The Fishhook Vibe: R-E-S-P-E-C-T - (Find out what it means to me)

January 30, 2013

I could go on and on about the definition of respect, how important it is within a team, or how it shapes the energy and momentum toward achieving your vision and goals. But let's just cut to the chase: here's how respect (and some might say trust) looks at Fishhook.

Note: With input from my Fishhook pals, the info below expresses some of our collective viewpoints.

  • THE FUN: We mix buffoonery and actual work from one minute to the next. It's true, and it leads to deep respect. We laugh and enjoy each Fishhooker's strengths, habits and challenges all at the same time.
  • HOW WE INTERACT & DEAL WITH CONFLICT: Respect is evident in the fact that there's no backstabbing, no complaining about one another, or questioning where someone is. And, if/when there is an issue, the response is: "You should talk to him/her." Or, "Let's work through this together.'" This is powerful. It minimizes the drama and maximizes the healthy conversation and support. 
  • DECISION MAKING: Respect for one another means that we're empowered to make any decision, at any time, for the benefit of our clients or members of our team. When time allows, we discuss and plan as a team. But if something pressing arises, we're free to act and make the best decision we can at any time.
  • AS PEOPLE: We routinely say that our most significant work in life will NOT be what we do at Fishhook. Our most significant work is done in our homes, churches and with others beyond work. We're encouraged to set boundaries, say "no," and have a healthy life/work balance. And while we always try to find ways to say "yes" to our clients, we're also working to respect and help one another become the people God is calling each of us to be.
  • OUR FAMILIES: We respect the roles that each of us may play as a spouse, mom or dad. For me personally, this is a significant way that I feel respected at Fishhook. I have a modified work schedule so that I can often be home with my daughters before/after school and on their school breaks. My team members regularly tell me that they respect and are thankful that I get to balance both my work at Fishhook and be with my kids in this way. And it's not just for me. We respect each person in this way. We love when one of the dads on our team works from home to care for a sick child, when someone leaves to walk her dog on a beautiful day, or if someone is having a mid-day lunch date with their spouse!  
  • EVEN WHEN THINGS DON'T GO MY WAY: Not every situation or decision with our team goes MY way. But because of the lengthy list of examples given above, it's relatively easy to respect and trust that the decisions being made are the best for our team, our clients and the work we are called to do. Respect breeds more respect, especially when challenging issues or times arise.  

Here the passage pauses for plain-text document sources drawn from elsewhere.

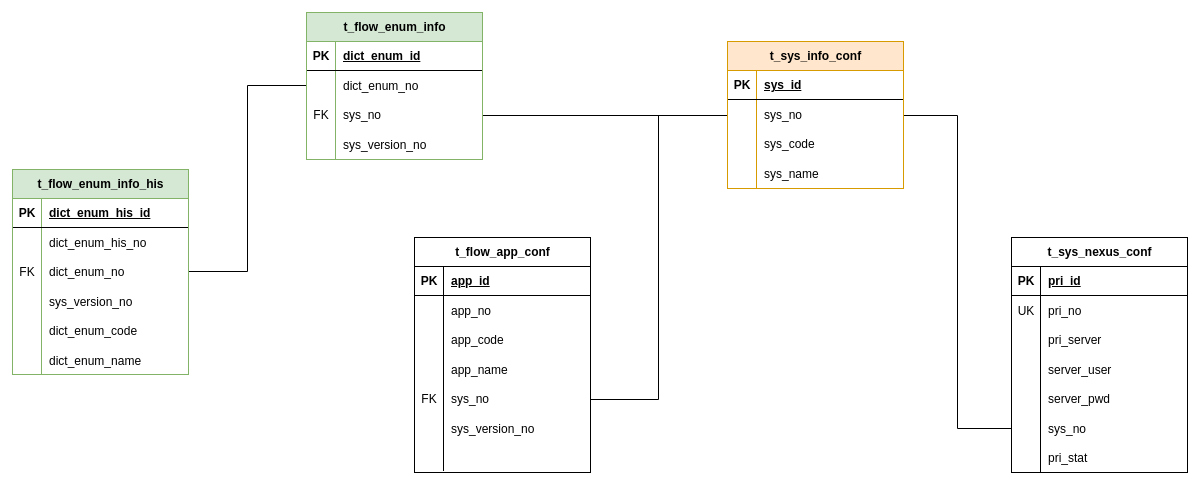
<!DOCTYPE html>
<html lang="en">
<head>
<meta charset="utf-8">
<title>Flow and system tables</title>
<style>
:root {
  --ink: #000;
  --paper: #fff;
  --green-line: #82b366;
  --green-fill: #d5e8d4;
  --orange-line: #d79b00;
  --orange-fill: #ffe6cc;
  --row: 29.4px;
}
* { box-sizing: border-box; margin: 0; padding: 0; }
body { width: 1200px; height: 485px; overflow: hidden; background: var(--paper); }
.diagram {
  position: relative;
  width: 1200px;
  height: 485px;
  overflow: hidden;
  color: var(--ink);
  font: 12px/1 "Liberation Sans", Arial, sans-serif;
}
.connectors { position: absolute; inset: 0; fill: none; stroke: var(--ink); stroke-width: 1; }
.entity {
  --line: var(--ink);
  --fill: var(--paper);
  position: absolute;
  width: 177px;
  background: var(--paper);
  border: 1px solid var(--line);
}
.green { --line: var(--green-line); --fill: var(--green-fill); }
.orange { --line: var(--orange-line); --fill: var(--orange-fill); }
.entity h2 {
  display: flex;
  align-items: center;
  justify-content: center;
  height: 29px;
  font-size: 12px;
  background: var(--fill);
  border-bottom: 1px solid var(--line);
}
.entity ul { list-style: none; }
.entity li { display: grid; grid-template-columns: 29px 1fr; height: var(--row); }
.entity li > * { display: flex; align-items: center; }
.key { justify-content: center; border-right: 1px solid var(--line); }
.field { padding-left: 7px; }
.entity .primary { font-weight: bold; border-bottom: 1px solid var(--ink); }
.primary .field { text-decoration: underline; }
.entity li.spacer { height: 28px; }
#enum-info { left: 306px; top: 12px; height: 148px; }
#enum-info-his { left: 12px; top: 169px; height: 206px; }
#sys-info { left: 727px; top: 41px; height: 148px; }
#app-conf { left: 414px; top: 237px; height: 236px; }
#nexus-conf { left: 1011px; top: 237px; height: 236px; }
</style>
</head>
<body>
<main class="diagram">
  <svg class="connectors" width="1200" height="485" viewBox="0 0 1200 485" aria-hidden="true">
    <polyline points="188,271.5 247.5,271.5 247.5,85.5 306,85.5"/>
    <line x1="482" y1="115.5" x2="727" y2="115.5"/>
    <polyline points="590,399.5 658.5,399.5 658.5,115.5"/>
    <polyline points="903,115.5 957.5,115.5 957.5,428.5 1011,428.5"/>
  </svg>

  <section class="entity green" id="enum-info">
    <h2>t_flow_enum_info</h2>
    <ul>
      <li class="primary"><span class="key">PK</span><span class="field">dict_enum_id</span></li>
      <li><span class="key"></span><span class="field">dict_enum_no</span></li>
      <li><span class="key">FK</span><span class="field">sys_no</span></li>
      <li><span class="key"></span><span class="field">sys_version_no</span></li>
    </ul>
  </section>

  <section class="entity green" id="enum-info-his">
    <h2>t_flow_enum_info_his</h2>
    <ul>
      <li class="primary"><span class="key">PK</span><span class="field">dict_enum_his_id</span></li>
      <li><span class="key"></span><span class="field">dict_enum_his_no</span></li>
      <li><span class="key">FK</span><span class="field">dict_enum_no</span></li>
      <li><span class="key"></span><span class="field">sys_version_no</span></li>
      <li><span class="key"></span><span class="field">dict_enum_code</span></li>
      <li><span class="key"></span><span class="field">dict_enum_name</span></li>
    </ul>
  </section>

  <section class="entity orange" id="sys-info">
    <h2>t_sys_info_conf</h2>
    <ul>
      <li class="primary"><span class="key">PK</span><span class="field">sys_id</span></li>
      <li><span class="key"></span><span class="field">sys_no</span></li>
      <li><span class="key"></span><span class="field">sys_code</span></li>
      <li><span class="key"></span><span class="field">sys_name</span></li>
    </ul>
  </section>

  <section class="entity" id="app-conf">
    <h2>t_flow_app_conf</h2>
    <ul>
      <li class="primary"><span class="key">PK</span><span class="field">app_id</span></li>
      <li><span class="key"></span><span class="field">app_no</span></li>
      <li><span class="key"></span><span class="field">app_code</span></li>
      <li><span class="key"></span><span class="field">app_name</span></li>
      <li><span class="key">FK</span><span class="field">sys_no</span></li>
      <li><span class="key"></span><span class="field">sys_version_no</span></li>
      <li class="spacer"><span class="key"></span><span class="field"></span></li>
    </ul>
  </section>

  <section class="entity" id="nexus-conf">
    <h2>t_sys_nexus_conf</h2>
    <ul>
      <li class="primary"><span class="key">PK</span><span class="field">pri_id</span></li>
      <li><span class="key">UK</span><span class="field">pri_no</span></li>
      <li><span class="key"></span><span class="field">pri_server</span></li>
      <li><span class="key"></span><span class="field">server_user</span></li>
      <li><span class="key"></span><span class="field">server_pwd</span></li>
      <li><span class="key"></span><span class="field">sys_no</span></li>
      <li><span class="key"></span><span class="field">pri_stat</span></li>
    </ul>
  </section>
</main>
</body>
</html>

Is this the list you expected? Or not? What does respect look like for your team? What examples would you give?

If you liked this blogpost, view other entries from "The Fishhook Vibe" series:

Leah Norton

Managing Partner